[Saved entries]
%%

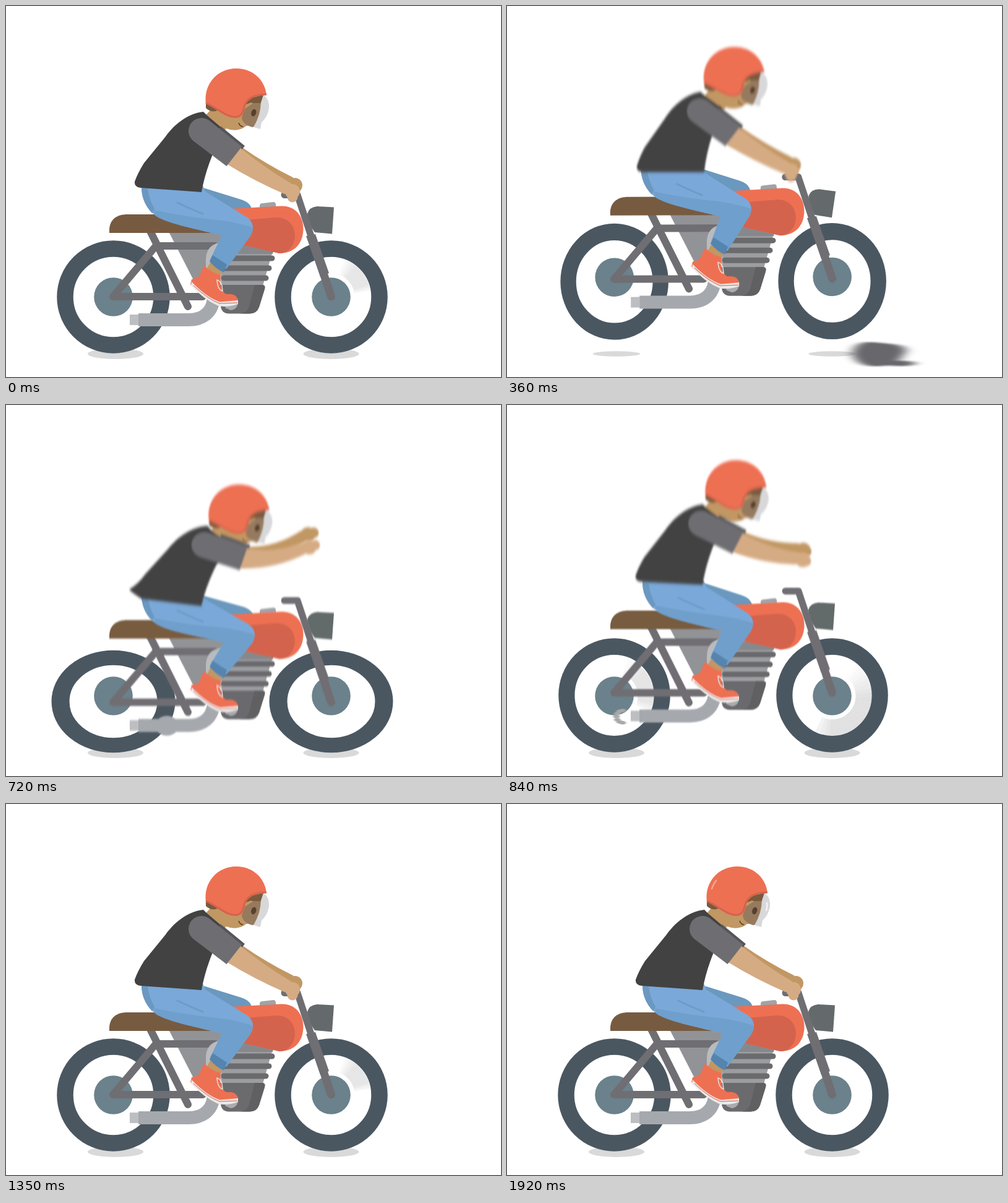
An HTML page for the animation above (1.95 s loop, 800 by 600 pixels).

```html
<!DOCTYPE html>
<html lang="en">
<head>
<meta charset="utf-8">
<title>Motorbike ride</title>
<style>
html, body { margin: 0; width: 100%; height: 100%; overflow: hidden; background: #fff; }
svg { display: block; width: 100vw; height: 100vh; }
.frame { stroke: #6f6e73; stroke-width: 12; fill: none; stroke-linecap: round; }
.tire { fill: none; stroke: #4a5761; stroke-width: 26.5; }
.hub { fill: #6b818b; }
.fin { stroke: #6b6b6e; stroke-width: 9; stroke-linecap: round; }
.pipe { fill: none; stroke: #a5a9ae; stroke-width: 21; }
.shine { fill: none; stroke: #f5a794; stroke-width: 2.5; stroke-linecap: round; }
</style>
</head>
<body>
<svg viewBox="0 0 800 600" xmlns="http://www.w3.org/2000/svg">
  <defs>
    <filter id="bikeBlur" filterUnits="userSpaceOnUse" x="0" y="0" width="800" height="600"><feGaussianBlur/></filter>
    <filter id="riderBlur" filterUnits="userSpaceOnUse" x="0" y="0" width="800" height="600"><feGaussianBlur/></filter>
    <filter id="rockBlur" x="-50%" y="-50%" width="200%" height="200%"><feGaussianBlur stdDeviation="9 1.3"/></filter>
    <filter id="puffBlur" x="-50%" y="-50%" width="200%" height="200%"><feGaussianBlur stdDeviation="1.6 .6"/></filter>
  </defs>

  <ellipse class="shadow" cx="177" cy="562.5" fill="#d9d9d9"/>
  <ellipse class="shadow" cx="525.5" cy="562.5" fill="#d9d9d9"/>
  <g id="glow"></g>
  <g id="wheels">
    <g class="spot" data-x="173.5"><circle class="tire" r="78"/></g>
    <g class="spot" data-x="525.5"><circle class="tire" r="78"/></g>
  </g>
  <g id="hubs">
    <circle class="hub" cx="173.5" cy="470.5" r="31.3"/>
    <circle class="hub" cx="525.5" cy="470.5" r="31.3"/>
  </g>

  <g class="blurBike"><g class="bike">
    <path d="M263 365H362L335 425 324 446 305 447Z" fill="#929397"/>
    <path class="frame" d="M173 470L244 386M173 470H318M246 388H338"/>
    <path class="frame" d="M230 358L294 486" stroke-width="13"/>
    <g id="engine">
      <path class="pipe" d="M336 410V466C336 496 318 507.500 295 507.500H214"/>
      <ellipse id="bulge" cy="508" fill="#a5a9ae"/>
      <path d="M200 499H214V516H200Z" fill="#bcbec1"/>
      <path d="M350 382C330 384 323 395 323 412V446H350Z" fill="#b9bbbe"/>
      <path d="M347 386H434L414 456H348Z" fill="#9c9da1"/>
      <path d="M347 386H434L431 401H347Z" fill="#87888c"/>
      <path class="fin" d="M352 408H430M352 424H425M352 440H420"/>
      <path d="M346 451H414Q420 451 418 458L409 487Q405 497.500 394 497.500H360Q348 497 347 485Z" fill="#6b6b6e"/>
      <path d="M402 451H414Q420 451 418 458L409 487Q405 497.500 394 497.500H378Q389 497 393 486Z" fill="#606063"/>
    </g>
  </g></g>
  <path id="farLeg" class="blurBike" fill="#6b98be"/>
  <g class="blurBike"><g class="bike">
    <path d="M410 328V323Q410 319 415 319L432 317Q436 317 436 321L437 328Z" fill="#a0a3a7"/>
    <path d="M362 328L445 323.500C468 323 480.500 340 480.500 361C480 386 464 400 442 400L380 386Z" fill="#ee7052"/>
    <path d="M375 347L435 342C456 341 467 355 467 372C466 388 456 400 442 400L380 386Z" fill="#d4634d"/>
    <path d="M167 367V361C168 345 179 337 196 337H355V367Z" fill="#775b41"/>
    <path id="lamp" d="M487 336Q490 325 503 324L530 325.500 527 368.500 499 366Q488 352 487 336Z" fill="#646a6b"/>
  </g></g>

  <path id="farArm" class="blurRider" fill="#c19763"/>
  <g class="blurBike">
    <path id="leg" fill="#7aa8d8"/>
    <path id="legShade" fill="#6f9fcc"/>
    <path id="pocket" fill="#6b98c0"/>
    <path id="crease" fill="none" stroke="#6c9cc8" stroke-width="3" stroke-linecap="round"/>
  </g>
  <g class="blurBike"><g class="bike">
    <path d="M357 478L375 474Q376 491 363 492L354 488Z" fill="#a9abae"/>
    <path d="M331 413L352 424 345 438 324 426Z" fill="#c19763"/>
    <path d="M334 403L357 418 352 430.500Q341 427 329 413Z" fill="#5584ae"/>
    <path d="M320 420Q335 433 347 435L346 449Q349 463 356 466 374 464 375 478L346 483 298 450 300 442 311 439Z" fill="#ee7052"/>
    <path d="M300 446Q325 472 346 478.500L375 476V482Q358 488 343 485 320 475 299 452Z" fill="#ece8e7"/>
    <path d="M303 452Q326 474 345 481L374 480" fill="none" stroke="#d4634d" stroke-width="1"/>
    <path d="M341 443Q347 445 349 452L350 461Q342 459 341 443Z" fill="none" stroke="#e7dedb" stroke-width="1.500"/>
  </g></g>

  <g class="blurRider">
    <g id="head">
      <path d="M334 164L320 180 350 204 356 198Q370 204 384 197L388 194 400 193 412 178 416 148 385 146Z" fill="#c19763"/>
      <path d="M323 158V165Q330 172 339 170L346 167Z" fill="#7a5a3d"/>
      <path d="M386 160Q391 147 416 144L415 157Q404 161 396 156Z" fill="#7a5a3d"/>
      <path d="M386 166L400 157H412L407 193 398 196Q382 191 381 180Z" fill="#967a5e"/>
      <ellipse cx="400.500" cy="172.500" rx="4" ry="6" transform="rotate(18 400 172)" fill="#57402d"/>
      <path d="M376 189Q378 195 383 195" fill="none" stroke="#57402d" stroke-width="1.600"/>
      <path d="M416 144Q426 150 425 166 422 181 413 188L411 199 400 196Q412 175 412 156Z" fill="#d8d8da"/>
      <path d="M323 158C319 126 342 101 372 101C401 101 419 122 421 144C399 144 389 152 386 165C384 177 379 181 370 181C355 181 345 169 323 158Z" fill="#ee7052"/>
      <path d="M323 156.500C345 167 355 179 370 179.500C379 179 382 175 384.500 164C388 150 399 143 421 143" fill="none" stroke="#d4634d" stroke-width="3"/>
      <g id="shine"><path id="arc" class="shine"/><path class="shine" d="M420 160Q421 167 419 172" style="stroke:#f4f4f4"/></g>
    </g>
    <path id="torso" fill="#424242"/>
  </g>
  <g class="blurBike"><g class="bike">
    <path class="frame" d="M450 305.500H471L494 375" stroke-linejoin="round" style="stroke-width:11"/>
    <path d="M485 372L500 369 522 432 508 438Z" fill="#6f6e73"/>
    <path class="frame" d="M505 408L525.500 470" style="stroke-width:13"/>
  </g></g>
  <g class="blurRider">
    <path id="farSleeve" d="M20-25L70-24V-10H20Z" fill="#55555a"/>
    <path id="arm" fill="#d5ab84"/>
    <path id="sleeve" d="M0-21L67-20V20L0 21A21 21 0 0 1 0-21Z" fill="#6e6d72"/>
  </g>
  <g id="puffs" filter="url(#puffBlur)" fill="#a8a8a8"></g>
  <g id="rock" filter="url(#rockBlur)" fill="#68676c">
    <path d="M-40 0Q-38-19-12-20L18-17Q50-15 46-3L38 8Q22 20-2 20-34 19-40 0Z"/>
    <ellipse cx="38" cy="15" rx="23" ry="4.500"/>
  </g>
</svg>

<script>
const LOOP = 1950, STEP = 30, LANDING = 690;
const $ = id => document.getElementById(id);
const all = sel => document.querySelectorAll(sel);
const set = (el, attrs) => { for (const name in attrs) el.setAttribute(name, attrs[name]); };
const span = (t, a, b) => Math.min(1, Math.max(0, (t - a) / (b - a)));
const ease = (t, a, b) => { const u = span(t, a, b); return u * u * (3 - 2 * u); };
const hump = (t, a, b) => Math.sin(Math.PI * span(t, a, b));
const rad = deg => deg * Math.PI / 180;
const polar = (cx, cy, r, deg) => `${cx + r * Math.cos(rad(deg))} ${cy + r * Math.sin(rad(deg))}`;
const place = ({ x = 0, y = 0, rot = 0 }, cx, cy) => `translate(${x} ${y}) rotate(${rot} ${cx} ${cy})`;

// The whole ride is mixed from these few movements.
function motionAt(t) {
  const s = Math.max(0, t - LANDING);
  const settle = Math.sin(2 * Math.PI * s / 260) * Math.max(0, 1 - s / 450) ** 1.5;
  return {
    crouch: hump(t, 60, 300),
    hop: hump(t, 270, LANDING),
    lift: hump(t, 290, LANDING + 25),
    tilt: ease(t, 330, 560) * (1 - ease(t, 600, LANDING)),
    reach: ease(t, 400, 590) * (1 - ease(t, 720, 980)),
    settle,
    impact: settle * (1 - ease(t, 720, 900)),
    shadow: 1 - ease(t, 240, 480) + ease(t, 640, 700)
  };
}

const bikePose = m => ({ y: 5 * m.crouch - 46 * m.hop + 18 * m.settle, rot: -2.6 * m.tilt, x: 2 * m.tilt });
const headPose = m => ({
  x: -7 * m.lift - 27 * m.tilt + 8 * m.settle,
  y: 13 * m.crouch - 70 * m.lift - 4 * m.tilt + 46 * m.settle,
  rot: -5 * m.lift - 16 * m.tilt - 4 * m.settle
});
const torsoPose = m => ({
  x: 6 * m.lift - 12 * m.tilt,
  y: 10 * m.crouch - 58 * m.lift + 36 * m.settle,
  rot: -8 * m.lift - 1.5 * m.tilt + 5 * m.settle
});

function setBlur(name, height, t) {
  const speed = Math.abs(height(motionAt(t + 8)) - height(motionAt(t - 8))) / 16;
  const amount = Math.min(2.4, speed * 7);
  const filter = amount > .8 ? `url(#${name}Blur)` : "none";
  document.querySelector(`#${name}Blur feGaussianBlur`).setAttribute("stdDeviation", `${amount * .35} ${amount}`);
  all(`.blur${name[0].toUpperCase()}${name.slice(1)}`).forEach(el => set(el, { filter }));
}

function drawBike(m, t) {
  const bike = bikePose(m);
  all(".bike").forEach(g => set(g, { transform: place(bike, 350, 470) }));
  set($("lamp"), { transform: place({ rot: 7 * m.hop }, 488, 345) });
  set($("hubs"), { transform: place({ x: 3 * m.tilt, y: -51 * m.hop - 8 * m.tilt, rot: -2.6 * m.tilt }, 350, 470) });
  set($("wheels"), {
    transform: place({ x: 3 * m.tilt, y: 4 * m.crouch - 40 * m.hop - 4 * m.tilt + 15 * m.impact, rot: -2.8 * m.tilt }, 350, 470)
  });
  const sx = 1 + .04 * m.crouch - .07 * m.hop + .16 * m.impact;
  const sy = 1 - .044 * m.crouch + .05 * m.hop - .155 * m.impact;
  all(".spot").forEach(g => set(g, { transform: `translate(${g.dataset.x} 470.5) scale(${sx} ${sy})` }));
  all(".shadow").forEach(el => set(el, {
    rx: m.shadow > 0 ? 45 * (.7 + .3 * m.shadow) : 0, ry: 8.5 * m.shadow
  }));

  const wave = Math.sin(2 * Math.PI * 19 * t / LOOP);
  set($("engine"), { transform: place({ x: 2 * Math.abs(wave), y: 2.3 * wave + 4 * (m.settle - m.tilt) }) });
  const cx = 340 - (t - 660) * 4 / 3, bulging = cx > 214 && cx < 310;
  set($("bulge"), { cx, rx: bulging ? 19 : 0, ry: bulging ? 16 : 0 });
}

function drawLegs(m) {
  const bike = bikePose(m);
  const shift = (dx, dy) => (x, y) => `${x + dx} ${y + dy} `;
  const hip = shift(-12 * m.tilt - 3 * m.hop, 8 * m.crouch - 48 * m.hop - 6 * m.tilt + 24 * m.settle);
  const knee = shift(-6 * m.hop - 10 * m.tilt + 5 * m.settle, 6 * m.crouch - 48 * m.hop - 10 * m.tilt + 22 * m.settle);
  const foot = shift(bike.x, bike.y);
  const shin = `L${foot(356, 425)}L${foot(330, 410)}L${knee(349, 371)}C${knee(305, 360)}${hip(262, 352)}${hip(243, 340)}`;
  set($("farLeg"), { d: `M${hip(290, 290)}L${hip(322, 295)}L${knee(380, 313)}Q${knee(397, 318)}${knee(398, 333)}L${knee(330, 340)}Z` });
  set($("leg"), { d: `M${hip(219, 288)}L${hip(318, 290)}L${hip(322, 300)}L${knee(385, 339)}C${knee(399, 346)}${knee(403, 358)}${knee(395, 372)}${shin}C${hip(226, 328)}${hip(218, 310)}${hip(219, 288)}Z` });
  set($("legShade"), { d: `M${hip(238, 330)}Q${hip(290, 341)}${knee(350, 347)}Q${knee(376, 351)}${knee(398, 358)}Q${knee(399, 366)}${knee(395, 372)}${shin}Z` });
  set($("pocket"), { d: `M${hip(219, 294)}L${hip(229, 295)}Q${hip(231, 313)}${hip(240, 328)}L${hip(236, 335)}Q${hip(219, 316)}${hip(219, 294)}Z` });
  set($("crease"), { d: `M${hip(277, 318)}Q${hip(300, 329)}${hip(318, 336)}` });
}

function armPath(cx, cy, angle, hx, hy, bend, fx, fy) {
  const px = -Math.sin(rad(angle)) * 17, py = Math.cos(rad(angle)) * 17;
  const len = Math.hypot(hx - cx, hy - cy), dx = (hx - cx) / len, dy = (hy - cy) / len;
  const edge = side => {
    const a = [cx + side * px, cy + side * py];
    const w = [hx - dx * 8 - dy * 10 * side, hy - dy * 8 + dx * 10 * side];
    return { a, w, q: [(a[0] + w[0]) / 2 - dy * bend, (a[1] + w[1]) / 2 + dx * bend] };
  };
  const top = edge(-1), low = edge(1);
  const disc = (x, y, r) => `M${x - r} ${y}a${r} ${r} 0 0 1 ${2 * r} 0a${r} ${r} 0 0 1 ${-2 * r} 0Z`;
  return `M${top.a}Q${top.q} ${top.w}L${low.w}Q${low.q} ${low.a}Z`
    + disc(hx, hy, 12) + disc(hx + fx, hy + fy, 8.5);
}

function drawUpperBody(m) {
  const torso = torsoPose(m), flap = 1.6 * Math.max(0, m.impact);
  set($("head"), { transform: place(headPose(m), 372, 150) });
  set($("torso"), {
    transform: place(torso, 265, 295),
    d: `M319 171C292 174 271 193 258 211L223 254Q213 270 ${208 - 10 * flap} ${284 - 4 * flap}Q${207 - 10 * flap} ${293 - 12 * flap} 218 294L316 301Q321 272 334 240L352 200 325 177Z`
  });

  const c = Math.cos(rad(torso.rot)), s = Math.sin(rad(torso.rot));
  const sx = 265 + torso.x + 51 * c + 93 * s, sy = 295 + torso.y + 51 * s - 93 * c;
  const angle = 38 - 19 * m.reach - 13 * m.tilt;
  const transform = `translate(${sx} ${sy}) rotate(${angle})`;
  set($("sleeve"), { transform });
  set($("farSleeve"), { transform });

  const cx = sx + 66 * Math.cos(rad(angle)), cy = sy + 66 * Math.sin(rad(angle));
  const hx = 463 - 5 * m.hop + 27 * m.reach - 17 * m.tilt;
  const hy = 300 + 6 * m.crouch - 50 * m.hop - 81 * m.reach - 49 * m.tilt + 18 * m.settle;
  const bend = 4 + 10 * m.reach, fx = 9 * m.reach, fy = 9 - 12 * m.reach + 5 * m.tilt;
  const farX = hx + 4 - 6 * m.reach, farY = hy - 10 - 10 * m.reach + 15 * m.tilt;
  set($("arm"), { d: armPath(cx, cy, angle, hx, hy, bend, fx, fy) });
  set($("farArm"), { d: armPath(cx + 1, cy - 2, angle, farX, farY, bend, fx, fy) });
}

// Reflection that sweeps clockwise round the inside of a wheel.
function glowRing(cx, age) {
  if (age < 0 || age > 350) return "";
  const u = span(age, 0, 240);
  const lead = -10 + 205 * (1 - (1 - u) ** 2), trail = -72 + 272 * (age / 350) ** 2;
  const n = 24, size = (lead - trail) / n;
  let out = "";
  for (let i = 0; i < n && size > 0; i++) {
    const k = (i + .5) / n, a = trail + i * size;
    const grey = Math.round(255 - 38 * Math.min(1, k * 3, (1 - k) * 5 + .3) * (.65 + .35 * u));
    out += `<path d="M${polar(cx, 470.5, 51, a)}A51 51 0 0 1 ${polar(cx, 470.5, 51, a + size + .4)}" fill="none" stroke-width="26" stroke="rgb(${grey},${grey},${grey})"/>`;
  }
  return out;
}

function drawGlow(m, t) {
  const start = [1350, 750, 0].find(s => t >= s);
  $("glow").innerHTML = m.hop > .1 ? "" : glowRing(173.5, t - start - 70) + glowRing(525.5, t - start);
}

function drawPuffs(t) {
  const u = span(t, 830, 1140), x = 200 - 145 * u ** .7, r = 8 + 42 * u ** .9;
  let out = "";
  for (let a = 90; a <= 270 && u > 0 && u < 1; a += 30) {
    out += `<ellipse cx="${x + r * Math.cos(rad(a))}" cy="${504 + r * Math.sin(rad(a))}" rx="5.5" ry="2.8"/>`;
  }
  $("puffs").innerHTML = out;
  set($("puffs"), { opacity: Math.min(1, (1 - u) / .4) });
}

function drawShine(t) {
  const k = span(t, 480, 645) + span(t, 1780, 1945), turn = k % 1, mid = 284 - 90 * turn;
  set($("shine"), { opacity: turn > 0 ? 1 : 0 });
  set($("arc"), { d: `M${polar(372, 150, 43, mid - 10)}A43 43 0 0 1 ${polar(372, 150, 43, mid + 10)}` });
}

function draw(t) {
  const m = motionAt(t);
  drawBike(m, t);
  drawLegs(m);
  drawUpperBody(m);
  drawGlow(m, t);
  drawPuffs(t);
  drawShine(t);
  set($("rock"), { transform: place({ x: 598 - 2.217 * (t - 360), y: 563 }, 0, 0) });
  setBlur("bike", n => 18 * n.settle, t);
  setBlur("rider", n => headPose(n).y, t);
}

let begin;
function tick(now) {
  begin ??= now;
  draw(Math.floor(((now - begin) % LOOP) / STEP) * STEP);
  requestAnimationFrame(tick);
}
draw(0);
requestAnimationFrame(tick);
</script>
</body>
</html>
```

%%

[Instructions for the task] Filter these records, keeping every line where the word "size" occurs.

[Completed task]
  const n = 24, size = (lead - trail) / n;
  for (let i = 0; i < n && size > 0; i++) {
    const k = (i + .5) / n, a = trail + i * size;
    out += `<path d="M${polar(cx, 470.5, 51, a)}A51 51 0 0 1 ${polar(cx, 470.5, 51, a + size + .4)}" fill="none" stroke-width="26" stroke="rgb(${grey},${grey},${grey})"/>`;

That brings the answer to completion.